Your goal: The answer is a stretch of the material below, returned exactly: the line containing "hidden; background: var(--paper);", the line containing "display: flex; align-items: center;", and all lines between.

Data extracts:

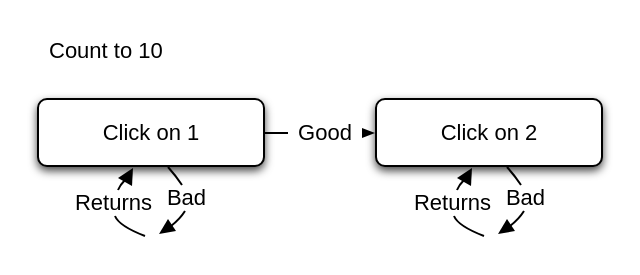
<!DOCTYPE html>
<html lang="en">
<head>
<meta charset="utf-8">
<title>Count to 10</title>
<style>
:root { --paper: #fff; --ink: #000; --shadow: rgba(0, 0, 0, .72); }
* { box-sizing: border-box; margin: 0; }
body { overflow: hidden; background: var(--paper); }
.diagram {
  position: relative; width: 640px; height: 275px; overflow: hidden;
  background: var(--paper); color: var(--ink);
  font: 22px/26px "Liberation Sans", Arial, sans-serif;
}
.title { position: absolute; left: 49px; top: 38px; font: inherit; white-space: nowrap; }
.step {
  position: absolute; top: 98px; width: 228px; height: 69px;
  display: flex; align-items: center; justify-content: center;
  background: var(--paper); border: 2px solid var(--ink); border-radius: 10px;
  box-shadow: 0 4px 9px var(--shadow);
}
.step-1 { left: 37px; }
.step-2 { left: 375px; }
.connectors { position: absolute; left: 0; top: 0; }
.connectors path, .connectors line { fill: none; stroke: var(--ink); stroke-width: 2; }
.connectors polygon { fill: var(--ink); }
.label { position: absolute; transform: translateX(-50%); white-space: nowrap; }
.good { left: 325px; top: 120px; }
.returns { top: 190px; }
.bad { top: 185px; }
.returns-1 { left: 113.5px; }
.bad-1 { left: 186.5px; }
.returns-2 { left: 452.5px; }
.bad-2 { left: 525.5px; }
</style>
</head>
<body>
<main class="diagram">
  <h1 class="title">Count to 10</h1>
  <div class="step step-1">Click on 1</div>
  <div class="step step-2">Click on 2</div>

  <svg class="connectors" width="640" height="275" viewBox="0 0 640 275" aria-hidden="true">
    <defs>
      <g id="retry-loop">
        <path d="M168 167Q176 176 182 185"/>
        <path d="M185 211Q180 219 171 226"/>
        <polygon points="159,234 168,219 176,231"/>
        <path d="M145 236Q119 226 115 216"/>
        <path d="M118 190Q120 185 125 180"/>
        <polygon points="133,168 132,186 118,178"/>
      </g>
    </defs>
    <line x1="265" y1="133" x2="288" y2="133"/>
    <polygon points="375,133 362,128 362,138"/>
    <use href="#retry-loop"/>
    <use href="#retry-loop" x="339"/>
  </svg>

  <span class="label good">Good</span>
  <span class="label returns returns-1">Returns</span>
  <span class="label bad bad-1">Bad</span>
  <span class="label returns returns-2">Returns</span>
  <span class="label bad bad-2">Bad</span>
</main>
</body>
</html>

Task response:
body { overflow: hidden; background: var(--paper); }
.diagram {
  position: relative; width: 640px; height: 275px; overflow: hidden;
  background: var(--paper); color: var(--ink);
  font: 22px/26px "Liberation Sans", Arial, sans-serif;
}
.title { position: absolute; left: 49px; top: 38px; font: inherit; white-space: nowrap; }
.step {
  position: absolute; top: 98px; width: 228px; height: 69px;
  display: flex; align-items: center; justify-content: center;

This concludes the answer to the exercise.